Fifty years ago this week U.S. Surgeon General Luther Terry issued a landmark report on smoking, stating emphatically that tobacco use carried serious health risks – heart and lung disease and cancer – and that smoking was hazardous to one’s health. It was a report that in the past 50 years has drastically changed the way society views cigarettes and smoking.

Before the report, smoking was accepted everywhere. People smoked in their homes and their offices, in fine restaurants and night clubs. Ash trays were as mandatory as chairs, tables and lamps in a well-furnished home. Etiquette books suggested non-smoking hosts keep boxes of cigarettes available for their guests.

Cigarettes were considered part of a meal – after dessert, people poured a cup of coffee and lit up a cigarette.

Smoking was considered sophisticated. It was the height of cinematic gallantry and romance when Paul Henreid, in “Now, Voyager,” lit two cigarettes and handed one to Bette Davis.

Advertising jingles and slogans touted the grand image of smoking as rugged and manly, and as ladylike and sophisticated.

Today, to borrow one of those slogans, we’ve come a long way, baby. Smoking is banned in most public places. Light up a cigarette in somone else’s house and you are liable do get shoved out the door. Cigarette advertising is banned in most media, replaced by public service announcements showing people disfigured by cancer surgery, or doctors squeezing excess fat out of an aorta.

Yet smoking remains the number one preventable cause of life-threatening diseases in our country.

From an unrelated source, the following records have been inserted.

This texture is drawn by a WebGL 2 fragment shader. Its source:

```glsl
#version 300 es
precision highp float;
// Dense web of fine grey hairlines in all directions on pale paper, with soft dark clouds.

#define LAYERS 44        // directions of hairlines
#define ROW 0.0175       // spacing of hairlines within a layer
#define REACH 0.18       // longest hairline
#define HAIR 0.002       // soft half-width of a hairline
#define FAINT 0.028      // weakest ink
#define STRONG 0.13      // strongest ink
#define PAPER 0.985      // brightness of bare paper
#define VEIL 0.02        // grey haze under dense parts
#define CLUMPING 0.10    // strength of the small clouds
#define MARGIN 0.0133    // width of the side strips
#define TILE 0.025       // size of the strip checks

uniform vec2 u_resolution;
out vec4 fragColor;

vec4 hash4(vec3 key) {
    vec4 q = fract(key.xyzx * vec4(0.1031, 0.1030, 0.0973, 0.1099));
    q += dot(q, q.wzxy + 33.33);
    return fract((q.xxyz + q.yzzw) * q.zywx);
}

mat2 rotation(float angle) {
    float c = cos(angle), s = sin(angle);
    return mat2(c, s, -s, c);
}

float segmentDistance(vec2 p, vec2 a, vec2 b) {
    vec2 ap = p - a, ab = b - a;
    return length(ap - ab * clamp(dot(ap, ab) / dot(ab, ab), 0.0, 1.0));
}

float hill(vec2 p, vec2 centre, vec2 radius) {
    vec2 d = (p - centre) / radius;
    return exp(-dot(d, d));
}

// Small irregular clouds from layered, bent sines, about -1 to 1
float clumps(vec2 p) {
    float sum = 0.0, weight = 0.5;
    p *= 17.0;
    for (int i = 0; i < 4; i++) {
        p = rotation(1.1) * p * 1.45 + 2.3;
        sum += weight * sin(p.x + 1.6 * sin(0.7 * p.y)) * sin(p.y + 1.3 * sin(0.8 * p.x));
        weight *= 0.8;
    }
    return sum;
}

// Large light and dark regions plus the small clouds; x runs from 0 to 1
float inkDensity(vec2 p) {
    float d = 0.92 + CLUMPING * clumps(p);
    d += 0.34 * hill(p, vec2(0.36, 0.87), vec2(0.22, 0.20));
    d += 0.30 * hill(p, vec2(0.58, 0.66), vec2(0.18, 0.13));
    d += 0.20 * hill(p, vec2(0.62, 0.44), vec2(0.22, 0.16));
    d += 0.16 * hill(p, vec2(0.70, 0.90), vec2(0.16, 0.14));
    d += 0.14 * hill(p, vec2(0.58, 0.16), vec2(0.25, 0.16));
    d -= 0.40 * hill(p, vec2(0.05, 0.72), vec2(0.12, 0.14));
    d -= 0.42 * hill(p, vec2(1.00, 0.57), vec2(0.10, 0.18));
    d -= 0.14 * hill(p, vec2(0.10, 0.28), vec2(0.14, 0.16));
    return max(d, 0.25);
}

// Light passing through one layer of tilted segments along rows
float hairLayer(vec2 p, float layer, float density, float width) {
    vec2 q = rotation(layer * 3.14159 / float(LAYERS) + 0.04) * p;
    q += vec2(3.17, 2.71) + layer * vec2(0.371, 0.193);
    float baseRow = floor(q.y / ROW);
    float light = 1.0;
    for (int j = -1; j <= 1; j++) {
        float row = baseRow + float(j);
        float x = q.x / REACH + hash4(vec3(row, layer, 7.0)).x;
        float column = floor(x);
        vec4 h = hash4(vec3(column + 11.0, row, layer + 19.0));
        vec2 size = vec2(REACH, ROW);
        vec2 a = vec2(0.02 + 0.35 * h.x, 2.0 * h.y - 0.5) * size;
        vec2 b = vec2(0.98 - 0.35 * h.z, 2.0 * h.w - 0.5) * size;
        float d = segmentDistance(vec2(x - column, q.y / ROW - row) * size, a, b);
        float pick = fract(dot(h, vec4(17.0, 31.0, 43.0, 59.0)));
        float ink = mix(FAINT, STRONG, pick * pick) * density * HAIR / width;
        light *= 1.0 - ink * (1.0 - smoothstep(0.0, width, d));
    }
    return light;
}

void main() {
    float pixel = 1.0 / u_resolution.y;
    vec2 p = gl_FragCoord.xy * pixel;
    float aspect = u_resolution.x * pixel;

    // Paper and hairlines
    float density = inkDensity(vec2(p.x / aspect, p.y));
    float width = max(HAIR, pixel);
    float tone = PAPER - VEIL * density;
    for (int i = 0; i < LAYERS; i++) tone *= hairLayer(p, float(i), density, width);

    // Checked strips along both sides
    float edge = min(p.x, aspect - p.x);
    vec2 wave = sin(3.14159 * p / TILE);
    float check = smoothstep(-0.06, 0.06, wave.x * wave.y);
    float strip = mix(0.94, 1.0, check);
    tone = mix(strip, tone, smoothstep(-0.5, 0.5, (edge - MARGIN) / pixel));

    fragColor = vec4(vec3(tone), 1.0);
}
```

Each year about 440,000 people in the U.S. die from smoking-related illness, according to the Center for Disease Control and Prevention.

We’ve come a long way, but we still have a long way to go.